I walked alone
I stood alone
ghosts of trees
within my grasp but fading
Even though Irving Park is only a few blocks from our house, I never set foot in the park the first six years we lived here. But since adopting Ellie two years ago, I’ve visited daily during our walks. But during those two years I never took one picture. Not a single one!
A few weeks back while walking Ellie I was struck by the beauty of the old oak trees on a foggy fall night and wished I had brought along my camera. Then I remembered I had an always-with-you camera in my pocket and pulled out my iPhone. Its tiny sensor doesn’t do well in low light — which unfortunately is my favorite light to shoot in — but I’d rather have these pictures than none at all.
The next few posts will contain some pictures taken with the iPhone. It’s not good enough to make me forget about my big camera, but it has reignited my desire to take a camera with me more often. May be time to get a small camera bag to complement my shoulder bag. Maybe a small camera too.
When I came across this little sparrow singing next to the auto tour on a foggy spring morning, I knew I had a good chance at close-ups. I attached the tele-converter to the big lens to get as much magnification as I could, set the beanbag on the window, and brought the camera to my eye. All I saw was a big blurry blob in the viewfinder.

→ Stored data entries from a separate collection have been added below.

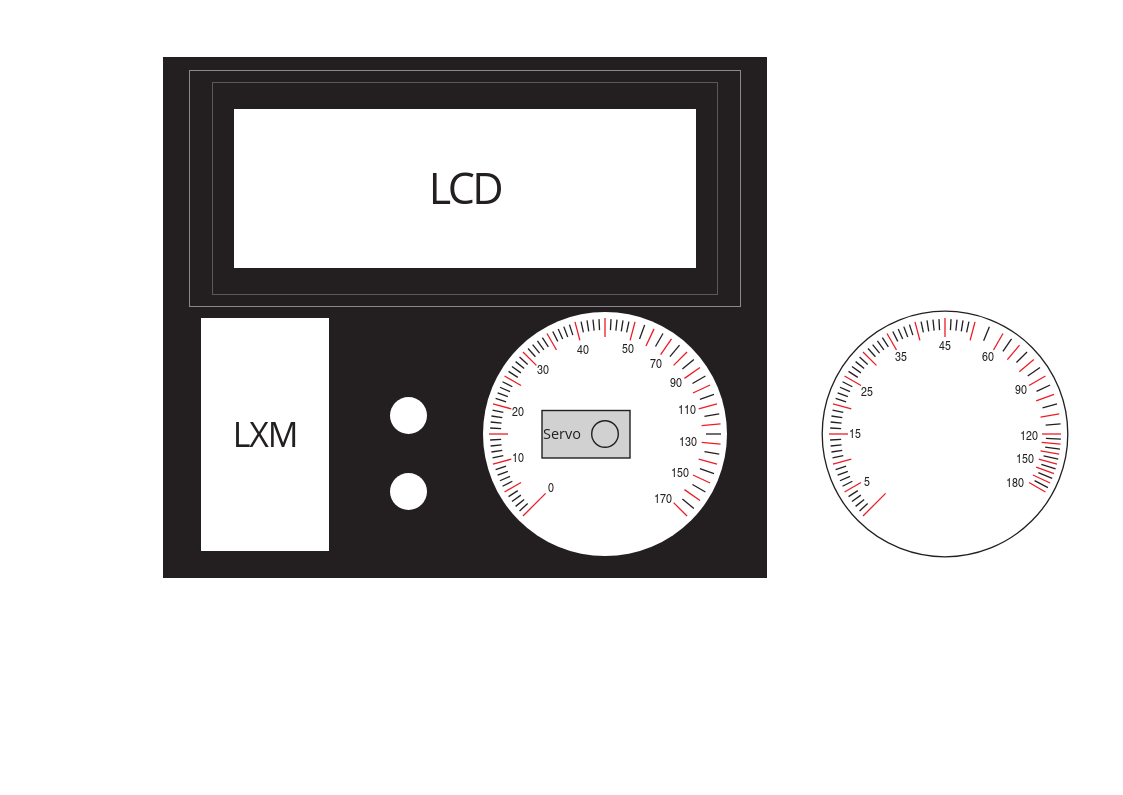
<!DOCTYPE html>
<html lang="en">
<head>
<meta charset="utf-8">
<title>Instrument front panel</title>
<style>
:root {
  --ink: #231f20;
  --paper: #ffffff;
  --red: #ed1c24;
  --servo: #d1d1d1;
  --frame-outer: #8a8889;
  --frame-inner: #5b5859;
}
* { box-sizing: border-box; margin: 0; }
body {
  width: 1123px; height: 795px; overflow: hidden;
  background: var(--paper); color: var(--ink);
  font-family: "Open Sans", "Noto Sans", sans-serif;
}
.sheet { display: flex; align-items: flex-start; width: 1123px; height: 795px; padding: 57px 0 0 163px; }
.sheet > *, .controls > * { flex: none; }
.panel { width: 604px; height: 521px; padding: 13px 26px 0; background: var(--ink); }
.lcd-frame { height: 237px; padding: 11px 22px; border: 1px solid var(--frame-outer); }
.lcd-bezel { height: 213px; padding: 26px 21px; border: 1px solid var(--frame-inner); }
.window { display: flex; align-items: center; justify-content: center; background: var(--paper); }
.lcd { height: 159px; font-size: 43px; letter-spacing: -2.5px; padding-bottom: 2px; }
.controls { display: flex; align-items: flex-start; padding-left: 12px; }
.light-meter { width: 128px; height: 233px; margin-top: 11px; font-size: 34px; letter-spacing: -1.2px; padding-bottom: 2px; }
.buttons { display: grid; gap: 39px; margin: 90px 54px 0 61px; }
.button { width: 37px; height: 37px; border-radius: 50%; background: var(--paper); }
.dial { display: block; width: 248px; height: 248px; }
.panel .dial { margin-top: 3px; }
.scale-card { margin: 253px 0 0 54px; }
.face { fill: var(--paper); }
.outlined { stroke: var(--ink); stroke-width: 1.3; }
.minor { stroke: var(--ink); stroke-width: 1.3; }
.major { stroke: var(--red); stroke-width: 1.3; }
.numbers { font: 13px "TeX Gyre Heros Cn", "Liberation Sans", sans-serif; fill: var(--ink); text-anchor: middle; }
.servo { fill: var(--servo); stroke: var(--ink); stroke-width: 1.4; }
.servo-name { font-size: 14.5px; fill: var(--ink); }
</style>
</head>
<body>
<main class="sheet">
  <section class="panel">
    <div class="lcd-frame">
      <div class="lcd-bezel"><div class="window lcd">LCD</div></div>
    </div>
    <div class="controls">
      <div class="window light-meter">LXM</div>
      <div class="buttons"><span class="button"></span><span class="button"></span></div>
      <svg class="dial" viewBox="-124 -124 248 248" role="img" aria-label="Servo dial from 0 to 170">
        <defs>
          <line id="major" class="major" y1="-116" y2="-97"/>
          <line id="short" class="minor" y1="-115" y2="-104"/>
          <line id="minor" class="minor" y1="-116" y2="-101"/>
          <g id="fan">
            <use href="#short" transform="rotate(3)"/>
            <use href="#short" transform="rotate(6)"/>
            <use href="#short" transform="rotate(9)"/>
            <use href="#short" transform="rotate(12)"/>
            <use href="#major" transform="rotate(15)"/>
          </g>
          <g id="fans">
            <use href="#fan"/>
            <use href="#fan" transform="rotate(15)"/>
            <use href="#fan" transform="rotate(30)"/>
            <use href="#fan" transform="rotate(45)"/>
            <use href="#fan" transform="rotate(60)"/>
          </g>
          <g id="fine-scale">
            <line class="major" y1="-116" y2="-84" transform="rotate(-135)"/>
            <use href="#fans" transform="rotate(-135)"/>
            <use href="#fans" transform="rotate(-60)"/>
          </g>
          <g id="pair">
            <use href="#minor" transform="rotate(5)"/>
            <use href="#major" transform="rotate(10)"/>
          </g>
          <g id="coarse-scale">
            <use href="#pair"/>
            <use href="#pair" transform="rotate(10)"/>
            <use href="#pair" transform="rotate(20)"/>
            <use href="#pair" transform="rotate(30)"/>
            <use href="#pair" transform="rotate(40)"/>
            <use href="#pair" transform="rotate(50)"/>
          </g>
          <g id="tight-pair">
            <use href="#minor" transform="rotate(2.5)"/>
            <use href="#major" transform="rotate(5)"/>
          </g>
        </defs>
        <circle class="face" r="122"/>
        <use href="#fine-scale"/>
        <use href="#coarse-scale" transform="rotate(15)"/>
        <use href="#coarse-scale" transform="rotate(75)"/>
        <g class="numbers">
          <text x="-54" y="58">0</text>
          <text x="-87" y="28">10</text>
          <text x="-87" y="-18">20</text>
          <text x="-62" y="-60">30</text>
          <text x="-22" y="-80">40</text>
          <text x="23" y="-81">50</text>
          <text x="51" y="-66">70</text>
          <text x="71" y="-47">90</text>
          <text x="82" y="-20">110</text>
          <text x="83" y="12">130</text>
          <text x="75" y="43">150</text>
          <text x="58" y="69">170</text>
        </g>
        <rect class="servo" x="-63" y="-23.5" width="88" height="47.5"/>
        <circle class="servo" r="13.3"/>
        <text class="servo-name" x="-62" y="5" textLength="38">Servo</text>
      </svg>
    </div>
  </section>
  <svg class="dial scale-card" viewBox="-124 -124 248 248" role="img" aria-label="Dial scale from 5 to 180">
    <circle class="face outlined" r="122.8"/>
    <use href="#fine-scale"/>
    <use href="#minor" transform="rotate(22.5)"/>
    <use href="#major" transform="rotate(30)"/>
    <use href="#coarse-scale" transform="rotate(30)"/>
    <use href="#tight-pair" transform="rotate(90)"/>
    <use href="#tight-pair" transform="rotate(95)"/>
    <use href="#tight-pair" transform="rotate(100)"/>
    <use href="#tight-pair" transform="rotate(105)"/>
    <use href="#tight-pair" transform="rotate(110)"/>
    <use href="#tight-pair" transform="rotate(115)"/>
    <g class="numbers">
      <text x="-78" y="52">5</text>
      <text x="-90" y="4">15</text>
      <text x="-78" y="-38">25</text>
      <text x="-44" y="-73">35</text>
      <text x="0" y="-84">45</text>
      <text x="43" y="-73">60</text>
      <text x="76" y="-40">90</text>
      <text x="84" y="6">120</text>
      <text x="80" y="29">150</text>
      <text x="70" y="53">180</text>
    </g>
  </svg>
</main>
</body>
</html>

I was within the minimum focusing distance of the camera, so I quickly added an extension tube and my beautiful little friend came into sharp focus. Fortunately it was comfortable with my presence so despite my early mistakes I got the pictures I was looking for. The first batch of photos were taken with fog in the background so I let the background go white, later the fog cleared a bit and I had some soft blue skies as a backdrop.
In the first picture, the sparrow’s bulked up look comes from it fluffing out its feathers. In the others it is in various stages of the classical head-thrown-back pose that comes with the song.
I haven’t been to Ridgefield yet this spring and was going to make my triumphant return today, but I’ve been feeling pretty rundown this weekend and decided to stay home and rest instead. Late in the afternoon I heard some sad news, a couple was bird-watching on the auto tour at the refuge and drove off the road next to a shallow channel of water. They landed upside down and both drowned in a few feet of water, still buckled into their seatbelts.
Not many details have been released yet, although I know how easy it is to be watching wildlife and not pay enough attention to the narrow road, but the speeds are so slow I always assumed a mistake would be embarrassing rather than tragic.
Regardless of how it happened, my thoughts and prayers go out to their friends and family, such a sad end to what I’m sure had been a lovely day at the refuge.
After driving through the auto tour at Ridgefield early one winter morning, the refuge shrouded in heavy fog, I stopped at the start to use the restroom. When I returned to the car, the fingers of the rising sun started punching through the fog. I scrambled to change lenses and take a quick handheld picture as within seconds the effect was gone. I darkened it when processing, I liked how it looked more like the aurora borealis than a sunrise.